To schedule a consultation with our experienced divorce attorneys for your case, contact us online or via phone at (972) 852-8000.
For any case where hidden assets are a concern, forensic accountants can be an incredible resource.
Texas is a community property state, meaning that parties distribute marital assets equally in the event of a divorce. Spouses often find themselves responsible for marital liabilities they weren't even aware of, or assumed they'd be off the hook for. Similarly, spouses may find themselves being asked to split marital assets they assumed they would be able to keep.
As a result, individuals sometimes attempt to hide assets from their spouses. This is particularly common in high-asset divorces, where millions of dollars in marital assets could be on the line.
Common ways people hide assets include:
- Failing to report separate assets they own to the court to appear less financially stable than they are;
- Taking out "loans" from friends they won't ever have to pay back to appear in debt;
- Sifting business revenue through employees or friends to make their business appear less profitable than it is;
- Liquidating assets to buy material items of equivalent value, which they intend to then hide from the court and resell post-divorce to recoup their losses;
- And more.
A forensic accountant can help your attorney dig into expense documents, tax returns, revenue and sales documents, financial strategies and forecasts, and more to help determine whether someone is hiding assets during a divorce.
Certified Public Accountants (CPAs)
Taxes often change significantly post-divorce. A CPA can help you understand how your financial status will be impacted by your divorce.
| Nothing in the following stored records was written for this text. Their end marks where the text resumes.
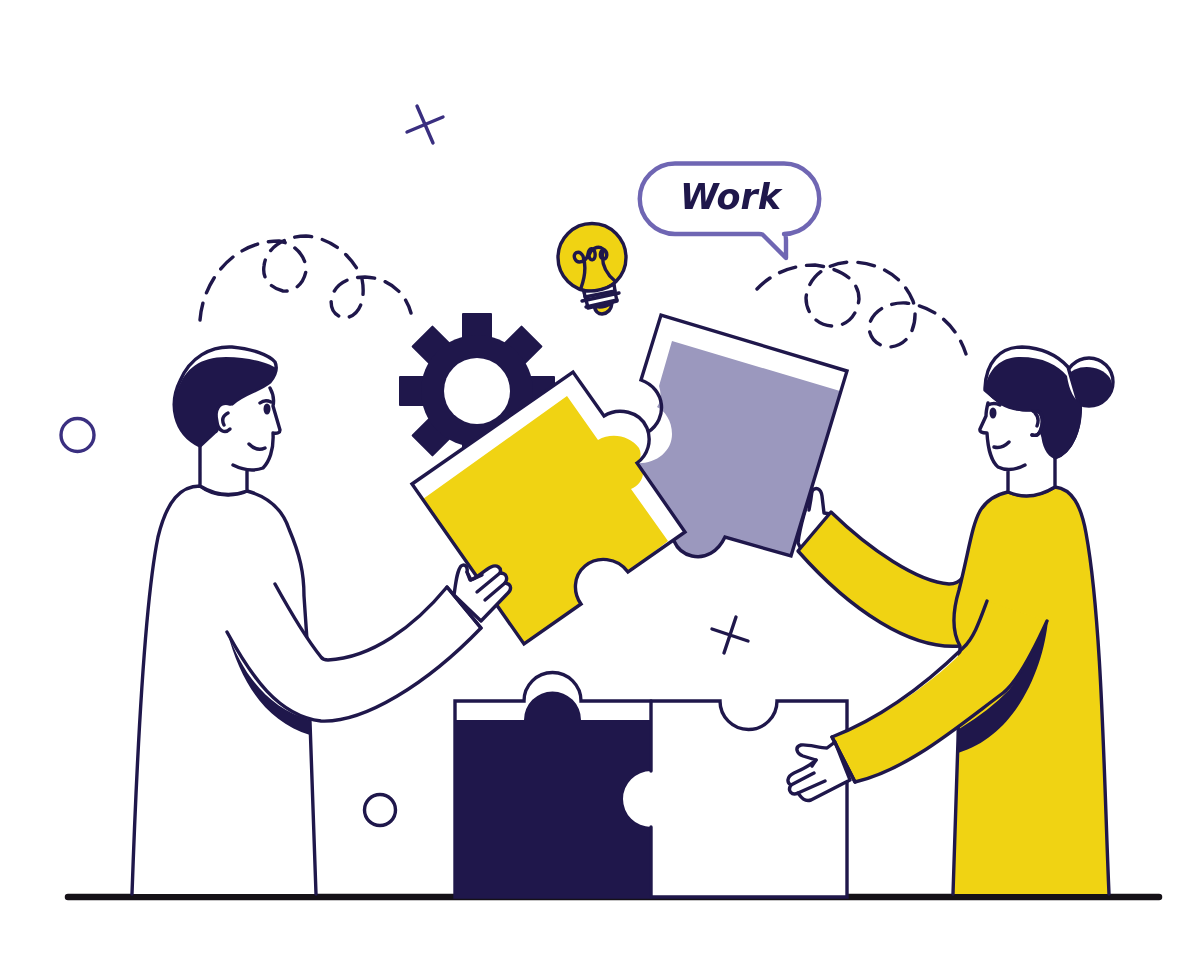
<!DOCTYPE html>
<html lang="en">
<head>
<meta charset="utf-8">
<title>Teamwork illustration</title>
<style>
:root {
  --ink: #1f174b;
  --yellow: #f0d313;
  --lilac: #9b98be;
  --violet: #6f66b3;
  --indigo: #3a2f80;
  --floor: #151117;
  --paper: #fff;
}
html, body { margin: 0; background: var(--paper); overflow: hidden; }
svg { display: block; width: 1196px; height: 961px; }
.line { fill: none; stroke: var(--ink); stroke-width: 3.4; stroke-linecap: round; stroke-linejoin: round; }
.white { fill: var(--paper); }
.gold { fill: var(--yellow); }
.dark { fill: var(--ink); }
.lilac { fill: var(--lilac); }
.miter { stroke-linejoin: miter; }
.dash { stroke-dasharray: 17 11; }
.indigo { stroke: var(--indigo); }
.bubble { fill: var(--paper); stroke: var(--violet); stroke-width: 4.4; stroke-linejoin: round; }
.word { font: italic bold 35px "DejaVu Sans", Verdana, sans-serif; fill: var(--ink); }
</style>
</head>
<body>
<svg viewBox="0 0 1196 961" role="img" aria-label="Two people assembling large puzzle pieces">
  <defs>
    <rect id="tooth" x="-15" y="-78" width="30" height="34" rx="1"/>
  </defs>

  <g id="accents" class="line">
    <path class="indigo" d="M417 106L433 143M407 132L443 117"/>
    <path d="M736 617L724 653M712 629L748 641"/>
    <circle class="indigo" cx="77.500" cy="435" r="16.500"/>
    <circle cx="380" cy="810" r="15.500"/>
  </g>

  <g id="thought-trails" class="line dash">
    <path d="M200 320C203 280 234 241 279 241C300 245 307 262 306 271C303 287 291 292 283 291C270 288 262 278 264 266C266 247 286 236 306 236C333 238 354 258 362 279C365 294 363 314 346 318C334 317 329 307 332 296C337 282 350 277 365 277C390 278 406 294 411 313"/>
    <path d="M757 289C772 273 793 265 815 265C843 269 859 281 859 299C857 317 846 326 833 326C817 326 806 313 806 298C808 276 828 262 852 262C883 263 904 279 913 301C919 320 912 346 889 347C876 346 869 337 869 326C872 311 888 302 906 303C937 307 957 327 966 354"/>
  </g>

  <g id="speech-bubble">
    <path class="bubble" d="M675 163.500H784A35 35 0 0 1 784 234Q786 234 786 240V258L763 235Q762 234 759 234H675A35 35 0 0 1 675 163.500Z"/>
    <text class="word" x="680" y="209" textLength="101" lengthAdjust="spacingAndGlyphs">Work</text>
  </g>

  <g id="light-bulb" class="line">
    <path class="gold" d="M594 306Q602 309 612 303Q611 313 602 314Q596 314 594 306Z"/>
    <path class="white" d="M583 287L613 283L617 301L588 308Z"/>
    <circle class="gold" cx="592" cy="257.500" r="34"/>
    <path class="white" d="M584 291Q601 292 614 284L615 291L585 297Z"/>
    <path d="M582 301L619 293M586 307L617 300"/>
    <path d="M581 288C586 274 586 265 583 256C579 249 572 253 575 259C578 265 587 261 588 254C589 247 594 247 595 253C596 261 590 262 589 256C590 249 598 245 603 249C609 252 607 260 603 259C599 257 600 251 603 250C601 262 605 273 615 281"/>
  </g>

  <g id="gear" class="dark" transform="translate(477 391)">
    <use href="#tooth"/>
    <use href="#tooth" transform="rotate(45)"/>
    <use href="#tooth" transform="rotate(90)"/>
    <use href="#tooth" transform="rotate(135)"/>
    <use href="#tooth" transform="rotate(180)"/>
    <use href="#tooth" transform="rotate(225)"/>
    <use href="#tooth" transform="rotate(270)"/>
    <use href="#tooth" transform="rotate(315)"/>
    <circle r="56"/>
    <circle class="white" r="33"/>
  </g>

  <g id="woman-far-arm" class="line">
    <path class="white" d="M798 543C800 526 807 503 812 491C816 486 821 489 822 496L824 513L831 514L801 549Z"/>
    <path d="M812 491Q811 500 809 510"/>
    <path class="gold" d="M831 512C870 550 918 582 949 584Q958 584 963 577L980 620L960 646C911 650 851 611 798 551Z"/>
  </g>

  <g id="lilac-piece">
    <path class="white" d="M661 315L847 371L791 556L725 537L685 532L637 463L648 432C668 419 666 389 641 380Z"/>
    <path class="lilac" d="M672 341L840 391L791 556L725 537C718 552 705 559 692 556C683 554 677 548 674 541L685 532L634 463C655 465 672 452 672 434C672 421 665 411 657 407Q663 399 659 386Z"/>
    <path class="line miter" d="M648 432C668 419 666 389 641 380L661 315L847 371L791 556L725 537C718 552 705 559 692 556C683 554 677 548 674 541"/>
  </g>

  <g id="yellow-piece">
    <path class="white" d="M412 484L573 372L604 416C618 407 640 411 647 428C652 441 648 455 637 463L685 532L628 572C617 557 597 556 585 566C573 576 573 593 581 604L524 644Z"/>
    <path class="gold" d="M423 499L567 396L598 440C612 432 630 436 639 448Q643 456 637 463L643 473C643 480 638 486 631 489L668 541L628 572C617 557 597 556 585 566C573 576 573 593 581 604L524 644Z"/>
    <path class="line miter" d="M412 484L573 372L604 416C618 407 640 411 647 428C652 441 648 455 637 463L685 532L628 572C617 557 597 556 585 566C573 576 573 593 581 604L524 644Z"/>
  </g>

  <path id="floor" d="M68 897H1159" stroke="var(--floor)" stroke-width="6.500" stroke-linecap="round"/>

  <g id="base-pieces">
    <path class="line white miter" d="M455 897V701H524A28.500 28.500 0 0 1 581 701H720A28.500 28.500 0 0 0 777 701H847V897Z"/>
    <path class="dark" d="M455 897V720H524A28.500 28.500 0 0 1 581 720H651V771A28 28 0 0 0 651 827V897Z"/>
    <path class="line" d="M651 701V771M651 827V897"/>
  </g>

  <g id="man" class="line">
    <path class="white" d="M132 894C136 780 143 610 158 537C167 500 181 486 200 486C215 498 237 496 247 491C266 496 282 508 289 529C300 555 304 573 304 596L307 640L310 722L316 894"/>
    <path class="white" stroke="none" d="M228 632L275 584L304 634L323 660C364 663 415 627 447 587L481 628C427 684 364 723 321 721C278 716 251 676 228 632Z"/>
    <path class="dark" stroke="none" d="M227 631C243 675 268 708 310 720V735C266 721 241 684 227 631Z"/>
    <path d="M275 584C291 613 305 637 321 657Q323 660 328 660C371 658 414 627 447 587L481 628C427 684 364 723 321 721C278 716 251 676 227 632"/>
    <g id="man-hand">
      <path class="white" d="M454 595C456 581 457 571 461 566C465 563 468 567 467 572L470 580C476 579 483 571 491 567C497 564 502 568 500 573C507 573 508 579 505 583C512 584 512 590 507 594L481 621Z"/>
      <path d="M500 573L477 592M505 583L485 600M467 572L471 580L482 575"/>
    </g>
    <path class="white" d="M447 587L481 628"/>
    <g id="man-head">
      <path class="white" stroke="none" d="M200 486V445L175 410Q178 350 230 347Q275 347 276 371L270 389L274 405L280 433L273 437Q273 463 260 470L247 469V491Q222 500 200 486Z"/>
      <path d="M200 446V486Q223 500 247 491V470M270 388Q275 397 273 406L280 430Q280 434 273 433C274 450 269 462 263 468Q249 473 233 465"/>
      <path class="white" d="M200 446C173 433 169 403 180 381C190 357 211 346 232 347C253 349 269 355 275 362Q279 371 270 382C259 391 244 393 232 404C222 400 215 408 217 420Q219 431 215 432Z"/>
      <path class="dark" stroke="none" d="M200 446C171 431 170 405 178 389C185 369 200 357 226 357C249 357 269 363 276 368Q275 376 268 383C257 391 244 392 232 404C220 401 214 410 217 423Q218 431 213 433Z"/>
      <path class="white" d="M230 404C219 401 214 410 217 422C218 431 225 434 230 429"/>
      <path d="M228 413Q220 417 224 425M260 403Q265 399 271 402M249 444Q257 452 265 448"/>
      <ellipse class="dark" stroke="none" cx="267" cy="409" rx="3.500" ry="5.500"/>
    </g>
  </g>

  <g id="woman">
    <g class="line">
      <path class="gold" d="M953 894L958 740L960 646C951 630 953 610 959 590C969 550 972 525 980 511Q989 496 1008 492Q1031 501 1055 487C1072 489 1081 505 1086 533C1102 620 1104 780 1109 894"/>
      <path class="dark" stroke="none" d="M1048 620C1044 665 1018 735 958 753L959 729Q990 710 1009 690Q1028 665 1048 620Z"/>
      <path class="gold" stroke="none" d="M987 601L1047 621C1031 656 1015 684 1003 693C956 728 907 770 855 782L832 737C889 718 958 662 970 642Z"/>
      <path d="M987 601C980 620 974 638 963 648C927 683 881 718 832 737L855 782C907 770 956 728 1003 693C1015 684 1031 656 1047 621"/>
    </g>
    <g id="woman-hand" class="line">
      <path class="white" d="M835 742L827 748C819 748 808 744 801 745C794 747 797 754 803 756L816 760Q810 766 794 773C786 777 787 783 791 785C787 791 792 796 798 793C801 797 804 802 811 800L850 780Z"/>
      <path d="M791 785L814 773M798 793L825 781M816 760L812 766"/>
      <path d="M832 737L855 782"/>
    </g>
    <g id="woman-head" class="line">
      <circle class="white" cx="1089" cy="382" r="24"/>
      <path class="dark" stroke="none" d="M1066 377C1075 363 1100 364 1110 378Q1116 391 1106 400C1094 410 1073 407 1066 390Z"/>
      <path class="white" stroke="none" d="M1008 492V470Q990 468 989 450L987 433L980 431L986 410L985 388L1052 400L1055 458V487Q1031 501 1008 492Z"/>
      <path d="M1008 470V492Q1031 502 1055 487V458M988 403Q986 411 986 416L980 429Q979 433 987 433C988 452 993 463 998 467Q1010 473 1025 465"/>
      <path class="white" d="M985 388C986 363 999 347 1022 347C1044 348 1059 357 1068 367L1079 405C1082 427 1072 452 1055 458L1042 434Q1045 410 1034 410Q1008 412 985 390Z"/>
      <path class="dark" stroke="none" d="M985 390C988 367 1003 357 1020 357C1043 357 1058 365 1067 376Q1070 397 1082 405C1083 428 1073 455 1055 459C1046 456 1042 445 1041 434C1046 420 1043 409 1034 411C1014 413 998 408 985 390Z"/>
      <path class="white" d="M1033 411C1042 409 1044 420 1041 429Q1039 437 1032 435"/>
      <path d="M1033 411C1042 409 1044 420 1041 429Q1039 437 1032 435M1035 413Q1040 418 1037 426M988 405Q994 402 1000 405M994 447Q1002 449 1009 442"/>
      <ellipse class="dark" stroke="none" cx="993" cy="413" rx="3.500" ry="5.500"/>
    </g>
  </g>
</svg>
</body>
</html>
Additionally, a CPA will be able to provide you with expert financial advice on how you can maintain a good cash flow during and after your divorce. Working with a CPA may cost you some in the short-term, but long-term, it can be invaluable for helping you establish a strong financial base that enables you to thrive post-divorce.
CPAs can often spot financial inconsistencies, helping you get your books in order or provide information to a forensic accountant which could lead to important developments in your case.
If you or your spouse own a business and business income or the enterprise itself is considered a marital asset, you'll want a business appraiser on hand.
To determine how business income or businesses are distributed during a divorce, the parties must reach an agreement on how much the business is worth. A business appraiser will streamline that process, helping you effectively identify the value of your business using financial evidence that can't be easily disputed by the other party.
At O'Neil Wysocki, P.C., we help clients navigate complex divorce cases. To schedule a consultation with our team, contact us online or via phone at (972) 852-8000. Stay tuned for part two of this blog series, which discusses expert witnesses for custody cases!